International (MNN) — You’ve probably heard the saying, “Knowledge is power.” The same is true in Bible translation.
Language survey work helps a team know who will use the translation when it’s done.
“It’s like digging a well. You could pick a spot in your backyard and dig a hole until you get water. That’s one way of doing it,” Dan* explains, using an analogy to emphasize the practical importance of survey work.
“It’s a better plan to ask your neighbors, ‘where did you put your well? How deep did you have to dig it? Did you have to go through bedrock?’ etc.”
“We’re trying to find out where to target our Bible translations, so they meet the needs of the greatest amount of people as efficiently as possible. We have the world pretty well mapped out regarding who uses what spoken languages. That is not the case in sign languages,” Dan says.
“Information just doesn’t exist.”
The global outbreak of COVID-19 paused this critical work in 2020. “Typically, survey work requires traveling to another country, visiting six [to] eight cities, [and] meeting hundreds of people, which is not viable” during a pandemic, Dan says.
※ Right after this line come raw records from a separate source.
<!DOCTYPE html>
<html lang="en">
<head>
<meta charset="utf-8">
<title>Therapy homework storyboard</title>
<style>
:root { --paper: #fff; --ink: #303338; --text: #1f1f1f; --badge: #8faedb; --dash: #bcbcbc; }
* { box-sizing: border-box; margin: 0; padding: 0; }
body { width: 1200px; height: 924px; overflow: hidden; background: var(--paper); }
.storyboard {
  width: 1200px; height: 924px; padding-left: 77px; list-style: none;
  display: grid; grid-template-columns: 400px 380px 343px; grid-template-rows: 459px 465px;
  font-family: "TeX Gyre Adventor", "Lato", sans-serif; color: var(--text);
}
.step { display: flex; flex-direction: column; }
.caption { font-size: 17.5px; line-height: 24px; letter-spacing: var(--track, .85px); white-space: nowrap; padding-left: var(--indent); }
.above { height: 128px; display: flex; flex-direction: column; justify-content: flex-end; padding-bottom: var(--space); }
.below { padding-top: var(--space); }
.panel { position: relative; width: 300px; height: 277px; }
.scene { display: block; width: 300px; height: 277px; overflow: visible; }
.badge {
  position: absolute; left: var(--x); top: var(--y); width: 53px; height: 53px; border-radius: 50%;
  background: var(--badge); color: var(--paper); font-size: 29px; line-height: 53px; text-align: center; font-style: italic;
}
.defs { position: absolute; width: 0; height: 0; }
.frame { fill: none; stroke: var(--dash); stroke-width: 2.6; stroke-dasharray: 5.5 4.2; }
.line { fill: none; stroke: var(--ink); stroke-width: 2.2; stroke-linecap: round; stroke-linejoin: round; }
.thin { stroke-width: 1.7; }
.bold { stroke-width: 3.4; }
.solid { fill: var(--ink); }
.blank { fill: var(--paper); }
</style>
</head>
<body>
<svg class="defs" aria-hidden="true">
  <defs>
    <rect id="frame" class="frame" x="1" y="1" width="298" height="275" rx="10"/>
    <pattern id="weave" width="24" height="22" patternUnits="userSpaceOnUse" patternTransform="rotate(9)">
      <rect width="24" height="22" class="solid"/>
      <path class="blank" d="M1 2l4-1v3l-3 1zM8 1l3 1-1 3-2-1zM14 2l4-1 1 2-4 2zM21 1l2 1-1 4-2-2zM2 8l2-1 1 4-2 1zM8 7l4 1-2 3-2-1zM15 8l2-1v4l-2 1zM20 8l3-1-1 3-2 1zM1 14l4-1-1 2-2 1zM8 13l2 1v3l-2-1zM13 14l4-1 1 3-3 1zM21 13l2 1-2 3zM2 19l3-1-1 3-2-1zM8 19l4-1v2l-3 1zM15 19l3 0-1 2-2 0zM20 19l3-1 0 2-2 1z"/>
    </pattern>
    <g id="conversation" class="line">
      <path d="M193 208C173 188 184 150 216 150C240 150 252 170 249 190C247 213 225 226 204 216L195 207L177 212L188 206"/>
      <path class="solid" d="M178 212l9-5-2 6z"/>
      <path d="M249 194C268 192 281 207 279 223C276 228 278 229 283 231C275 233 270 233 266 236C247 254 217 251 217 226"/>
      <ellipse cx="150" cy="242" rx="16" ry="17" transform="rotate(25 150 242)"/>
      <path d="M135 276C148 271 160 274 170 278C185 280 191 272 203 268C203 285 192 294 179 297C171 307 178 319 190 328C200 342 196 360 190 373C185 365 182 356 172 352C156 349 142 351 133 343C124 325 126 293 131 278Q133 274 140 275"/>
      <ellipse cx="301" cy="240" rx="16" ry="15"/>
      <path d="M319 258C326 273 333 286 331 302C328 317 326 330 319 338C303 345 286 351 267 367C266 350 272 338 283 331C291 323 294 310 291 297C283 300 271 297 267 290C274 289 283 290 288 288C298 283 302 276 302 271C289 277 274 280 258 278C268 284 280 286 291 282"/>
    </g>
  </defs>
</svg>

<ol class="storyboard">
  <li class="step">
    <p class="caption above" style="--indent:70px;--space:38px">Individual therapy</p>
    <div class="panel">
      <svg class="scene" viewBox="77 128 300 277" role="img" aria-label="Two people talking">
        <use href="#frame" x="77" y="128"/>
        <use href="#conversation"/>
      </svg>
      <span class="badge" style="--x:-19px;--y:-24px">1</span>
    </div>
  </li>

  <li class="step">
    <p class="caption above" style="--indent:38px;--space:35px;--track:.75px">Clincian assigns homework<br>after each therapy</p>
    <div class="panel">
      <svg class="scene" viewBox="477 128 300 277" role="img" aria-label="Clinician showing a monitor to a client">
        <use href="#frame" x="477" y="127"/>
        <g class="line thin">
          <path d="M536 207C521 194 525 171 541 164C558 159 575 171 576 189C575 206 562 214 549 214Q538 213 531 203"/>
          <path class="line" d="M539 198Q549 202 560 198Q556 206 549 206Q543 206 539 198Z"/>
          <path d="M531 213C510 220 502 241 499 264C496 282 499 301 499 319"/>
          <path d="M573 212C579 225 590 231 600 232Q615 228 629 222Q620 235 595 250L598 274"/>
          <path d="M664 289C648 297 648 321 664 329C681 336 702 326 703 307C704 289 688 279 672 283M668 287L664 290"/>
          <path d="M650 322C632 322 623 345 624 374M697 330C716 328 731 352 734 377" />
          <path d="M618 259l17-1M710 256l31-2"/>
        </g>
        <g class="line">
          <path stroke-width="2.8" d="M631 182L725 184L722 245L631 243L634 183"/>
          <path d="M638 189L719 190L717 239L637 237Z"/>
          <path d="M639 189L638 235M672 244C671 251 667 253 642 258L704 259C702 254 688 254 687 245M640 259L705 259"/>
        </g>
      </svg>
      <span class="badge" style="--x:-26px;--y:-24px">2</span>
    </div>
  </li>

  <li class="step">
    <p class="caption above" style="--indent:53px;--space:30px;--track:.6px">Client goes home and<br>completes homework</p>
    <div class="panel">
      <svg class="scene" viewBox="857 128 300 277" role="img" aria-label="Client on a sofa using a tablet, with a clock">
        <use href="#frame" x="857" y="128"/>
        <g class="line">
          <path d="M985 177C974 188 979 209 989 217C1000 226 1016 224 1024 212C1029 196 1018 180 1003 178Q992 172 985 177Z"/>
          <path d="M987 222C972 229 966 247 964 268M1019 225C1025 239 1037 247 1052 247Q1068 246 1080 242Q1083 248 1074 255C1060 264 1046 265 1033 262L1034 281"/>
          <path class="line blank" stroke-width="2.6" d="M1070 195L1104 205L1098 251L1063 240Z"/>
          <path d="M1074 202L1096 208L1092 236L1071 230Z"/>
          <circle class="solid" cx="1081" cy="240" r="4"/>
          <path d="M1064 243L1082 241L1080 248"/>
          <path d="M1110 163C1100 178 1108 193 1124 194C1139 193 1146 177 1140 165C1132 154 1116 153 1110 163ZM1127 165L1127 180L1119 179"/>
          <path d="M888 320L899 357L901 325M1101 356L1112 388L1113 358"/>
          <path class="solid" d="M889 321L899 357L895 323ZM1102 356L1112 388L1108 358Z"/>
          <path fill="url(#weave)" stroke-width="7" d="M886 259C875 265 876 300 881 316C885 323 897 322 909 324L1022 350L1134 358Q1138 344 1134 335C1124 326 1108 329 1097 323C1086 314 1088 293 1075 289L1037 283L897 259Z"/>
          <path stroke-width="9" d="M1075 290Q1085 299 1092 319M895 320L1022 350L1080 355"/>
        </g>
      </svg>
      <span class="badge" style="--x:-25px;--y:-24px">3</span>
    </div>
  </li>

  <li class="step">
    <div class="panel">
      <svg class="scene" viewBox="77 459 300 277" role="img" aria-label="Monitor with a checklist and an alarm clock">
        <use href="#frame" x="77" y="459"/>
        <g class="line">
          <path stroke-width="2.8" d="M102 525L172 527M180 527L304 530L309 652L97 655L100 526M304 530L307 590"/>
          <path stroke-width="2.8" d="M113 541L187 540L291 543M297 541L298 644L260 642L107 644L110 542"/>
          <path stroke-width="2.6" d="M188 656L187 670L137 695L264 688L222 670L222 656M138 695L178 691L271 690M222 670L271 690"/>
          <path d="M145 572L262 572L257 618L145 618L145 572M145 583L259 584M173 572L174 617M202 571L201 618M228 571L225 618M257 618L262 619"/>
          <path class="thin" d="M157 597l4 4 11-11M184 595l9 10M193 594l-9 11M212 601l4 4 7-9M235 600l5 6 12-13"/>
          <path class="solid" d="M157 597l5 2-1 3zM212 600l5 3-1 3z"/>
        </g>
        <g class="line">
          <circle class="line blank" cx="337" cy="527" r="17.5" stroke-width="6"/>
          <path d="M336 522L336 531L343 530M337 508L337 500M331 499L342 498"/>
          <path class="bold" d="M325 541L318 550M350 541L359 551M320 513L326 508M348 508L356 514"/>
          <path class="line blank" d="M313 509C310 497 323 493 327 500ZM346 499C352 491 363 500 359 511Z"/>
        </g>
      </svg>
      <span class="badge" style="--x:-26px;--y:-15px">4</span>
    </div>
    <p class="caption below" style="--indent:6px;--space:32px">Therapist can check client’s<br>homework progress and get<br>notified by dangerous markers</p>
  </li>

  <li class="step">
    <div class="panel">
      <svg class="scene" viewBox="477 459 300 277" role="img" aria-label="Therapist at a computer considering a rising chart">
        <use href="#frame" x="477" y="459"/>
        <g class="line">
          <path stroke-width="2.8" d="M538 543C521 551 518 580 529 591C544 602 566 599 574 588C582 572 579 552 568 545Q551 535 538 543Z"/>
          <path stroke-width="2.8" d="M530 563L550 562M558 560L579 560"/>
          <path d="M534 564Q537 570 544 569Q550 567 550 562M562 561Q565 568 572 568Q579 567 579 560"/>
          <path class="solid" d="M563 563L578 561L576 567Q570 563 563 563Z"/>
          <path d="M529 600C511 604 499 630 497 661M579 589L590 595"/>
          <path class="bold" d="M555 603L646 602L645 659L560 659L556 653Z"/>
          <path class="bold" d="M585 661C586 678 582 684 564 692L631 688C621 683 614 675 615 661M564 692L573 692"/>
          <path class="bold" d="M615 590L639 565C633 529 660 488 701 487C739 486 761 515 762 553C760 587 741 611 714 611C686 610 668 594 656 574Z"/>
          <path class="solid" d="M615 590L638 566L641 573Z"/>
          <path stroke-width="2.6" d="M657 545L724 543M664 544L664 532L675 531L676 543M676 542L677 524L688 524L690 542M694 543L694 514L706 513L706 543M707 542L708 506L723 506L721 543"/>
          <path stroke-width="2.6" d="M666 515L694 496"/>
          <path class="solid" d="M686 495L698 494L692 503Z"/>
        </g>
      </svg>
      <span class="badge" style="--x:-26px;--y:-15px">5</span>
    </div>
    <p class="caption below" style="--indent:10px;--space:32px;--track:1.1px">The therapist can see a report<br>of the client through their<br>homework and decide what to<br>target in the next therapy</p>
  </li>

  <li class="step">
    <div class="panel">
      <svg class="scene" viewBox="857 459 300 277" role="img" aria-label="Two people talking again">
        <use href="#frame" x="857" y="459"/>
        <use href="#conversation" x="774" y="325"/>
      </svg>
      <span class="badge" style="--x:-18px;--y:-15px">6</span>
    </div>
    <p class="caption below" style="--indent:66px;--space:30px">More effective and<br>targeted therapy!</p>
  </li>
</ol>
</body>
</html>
Zoom, a video calling platform, came to the rescue when nationwide lockdowns continued in 2021. “In one country in Eastern Europe, people on the ground [helped] us set up research sessions” with local Deaf people, Dan says.
“We had between 10 and 12 people in each city hop on Zoom for an entire day and do these different research tools with us.”
This method created an effective “workaround” when in-person meetings weren’t possible. It could also create new opportunities in countries that are hostile to the Gospel.
Praise God for creative problem-solving ideas. Pray the Lord would raise skilled workers to help teams involved in sign language survey projects.
*Name withheld for security purposes.
Header image shows Deaf believers recording a sign language Bible translation. Before the team can start a translation project, they need to know if the Deaf community will accept it. Survey work provides this information. (Photo courtesy of DOOR International)